DTC candle brand Cadence Candle Co., which launched in 2019, has been integrating music playlists with its products via printed QR code. Each of the company’s candle scents is accompanied by a curated Spotify playlist, which have become even more popular among customers in recent months. The company’s “about” page or “meet the founder” page are both accessible via QR codes, printed on packaging. Initially, the idea was to go for a unique tech-based branding “that millennials and Gen Z customers can relate to,” said founder Taelor Salmon. “Then the pandemic happened, and so here we are.” Since then, the company’s branding has also been integrated into retail partners’ own marketing campaigns, such as Neighborhood Goods’ newsletter and social media.
Whether it’s thinking about product demos enabled with QR codes instead of touch screens or investing in digital experiences over traditional retail, 2021 is going to be different, said Maggie Bryan, director of UX at Stink Studios, a New York-based advertising agency. Since QR codes have become more ubiquitous, she said they’re likely to stick around and become an integral part of how people shop in a post-coronavirus world.

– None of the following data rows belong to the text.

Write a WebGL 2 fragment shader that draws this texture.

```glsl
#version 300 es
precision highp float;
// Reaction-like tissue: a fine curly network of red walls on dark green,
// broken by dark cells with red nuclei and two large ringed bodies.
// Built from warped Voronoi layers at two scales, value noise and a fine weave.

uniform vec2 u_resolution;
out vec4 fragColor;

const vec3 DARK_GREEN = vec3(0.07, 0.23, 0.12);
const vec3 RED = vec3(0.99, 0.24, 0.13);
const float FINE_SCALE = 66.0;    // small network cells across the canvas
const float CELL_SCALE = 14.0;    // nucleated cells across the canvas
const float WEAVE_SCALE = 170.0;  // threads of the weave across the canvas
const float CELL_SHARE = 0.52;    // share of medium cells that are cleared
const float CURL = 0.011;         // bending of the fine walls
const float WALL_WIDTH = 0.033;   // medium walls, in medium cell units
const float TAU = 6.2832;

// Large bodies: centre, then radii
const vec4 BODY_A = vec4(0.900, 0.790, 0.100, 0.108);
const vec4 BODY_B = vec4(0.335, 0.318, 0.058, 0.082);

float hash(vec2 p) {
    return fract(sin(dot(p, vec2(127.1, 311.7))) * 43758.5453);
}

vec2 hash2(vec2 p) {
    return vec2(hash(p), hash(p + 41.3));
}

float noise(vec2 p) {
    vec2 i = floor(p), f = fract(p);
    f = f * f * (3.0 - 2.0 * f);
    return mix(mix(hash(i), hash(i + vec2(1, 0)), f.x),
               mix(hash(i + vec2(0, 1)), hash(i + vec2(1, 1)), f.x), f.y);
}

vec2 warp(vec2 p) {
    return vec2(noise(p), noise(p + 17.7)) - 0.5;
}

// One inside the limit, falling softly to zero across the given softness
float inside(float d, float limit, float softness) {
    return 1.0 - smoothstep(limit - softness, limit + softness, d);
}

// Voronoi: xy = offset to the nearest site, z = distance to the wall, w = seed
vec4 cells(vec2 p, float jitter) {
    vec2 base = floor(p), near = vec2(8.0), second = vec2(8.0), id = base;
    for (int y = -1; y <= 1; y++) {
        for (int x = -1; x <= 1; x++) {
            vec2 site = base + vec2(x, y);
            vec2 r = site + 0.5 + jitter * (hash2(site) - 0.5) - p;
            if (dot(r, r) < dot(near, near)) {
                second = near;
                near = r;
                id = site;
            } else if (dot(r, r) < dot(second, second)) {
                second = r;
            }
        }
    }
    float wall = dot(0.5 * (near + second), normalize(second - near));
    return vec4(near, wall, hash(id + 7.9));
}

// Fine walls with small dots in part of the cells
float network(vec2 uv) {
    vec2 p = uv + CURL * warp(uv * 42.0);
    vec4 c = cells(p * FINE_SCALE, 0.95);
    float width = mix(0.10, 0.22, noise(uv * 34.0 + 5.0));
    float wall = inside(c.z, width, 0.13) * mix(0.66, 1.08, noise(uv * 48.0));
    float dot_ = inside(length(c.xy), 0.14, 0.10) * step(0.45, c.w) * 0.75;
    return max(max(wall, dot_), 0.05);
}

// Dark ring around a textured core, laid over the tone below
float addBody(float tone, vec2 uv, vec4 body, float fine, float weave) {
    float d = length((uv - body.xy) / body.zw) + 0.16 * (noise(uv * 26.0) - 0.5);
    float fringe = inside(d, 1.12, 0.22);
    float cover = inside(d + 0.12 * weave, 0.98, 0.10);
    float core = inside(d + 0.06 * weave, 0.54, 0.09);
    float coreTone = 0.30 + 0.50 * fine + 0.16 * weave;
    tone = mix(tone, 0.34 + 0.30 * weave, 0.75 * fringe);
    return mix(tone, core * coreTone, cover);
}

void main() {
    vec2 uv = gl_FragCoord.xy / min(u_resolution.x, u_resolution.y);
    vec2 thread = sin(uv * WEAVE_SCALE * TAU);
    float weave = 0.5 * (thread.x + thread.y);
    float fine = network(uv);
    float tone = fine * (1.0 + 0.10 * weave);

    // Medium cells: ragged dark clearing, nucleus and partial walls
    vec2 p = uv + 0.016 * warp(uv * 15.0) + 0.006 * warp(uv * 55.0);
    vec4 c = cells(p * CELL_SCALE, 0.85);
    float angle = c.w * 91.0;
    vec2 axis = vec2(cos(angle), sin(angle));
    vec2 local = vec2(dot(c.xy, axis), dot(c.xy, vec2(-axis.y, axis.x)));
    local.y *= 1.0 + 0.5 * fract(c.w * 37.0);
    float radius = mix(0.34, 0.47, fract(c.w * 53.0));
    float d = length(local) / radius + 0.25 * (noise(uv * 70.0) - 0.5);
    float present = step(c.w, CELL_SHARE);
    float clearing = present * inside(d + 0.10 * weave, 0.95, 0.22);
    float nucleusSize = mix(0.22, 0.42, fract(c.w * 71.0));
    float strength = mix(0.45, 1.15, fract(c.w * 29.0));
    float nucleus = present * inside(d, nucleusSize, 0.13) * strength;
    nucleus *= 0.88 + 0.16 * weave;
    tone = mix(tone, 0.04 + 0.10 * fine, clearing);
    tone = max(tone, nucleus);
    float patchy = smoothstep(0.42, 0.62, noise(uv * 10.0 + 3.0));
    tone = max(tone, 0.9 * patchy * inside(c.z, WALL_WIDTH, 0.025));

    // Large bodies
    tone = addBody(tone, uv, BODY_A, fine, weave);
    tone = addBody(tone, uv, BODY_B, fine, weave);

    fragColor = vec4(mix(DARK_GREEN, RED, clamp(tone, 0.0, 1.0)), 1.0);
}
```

“What’s ‘cool’ about a QR code isn’t that it looks like something futuristic, it’s that it works like magic,” Bryan said. “They’re dorky but they are dead simple and work really, really well.”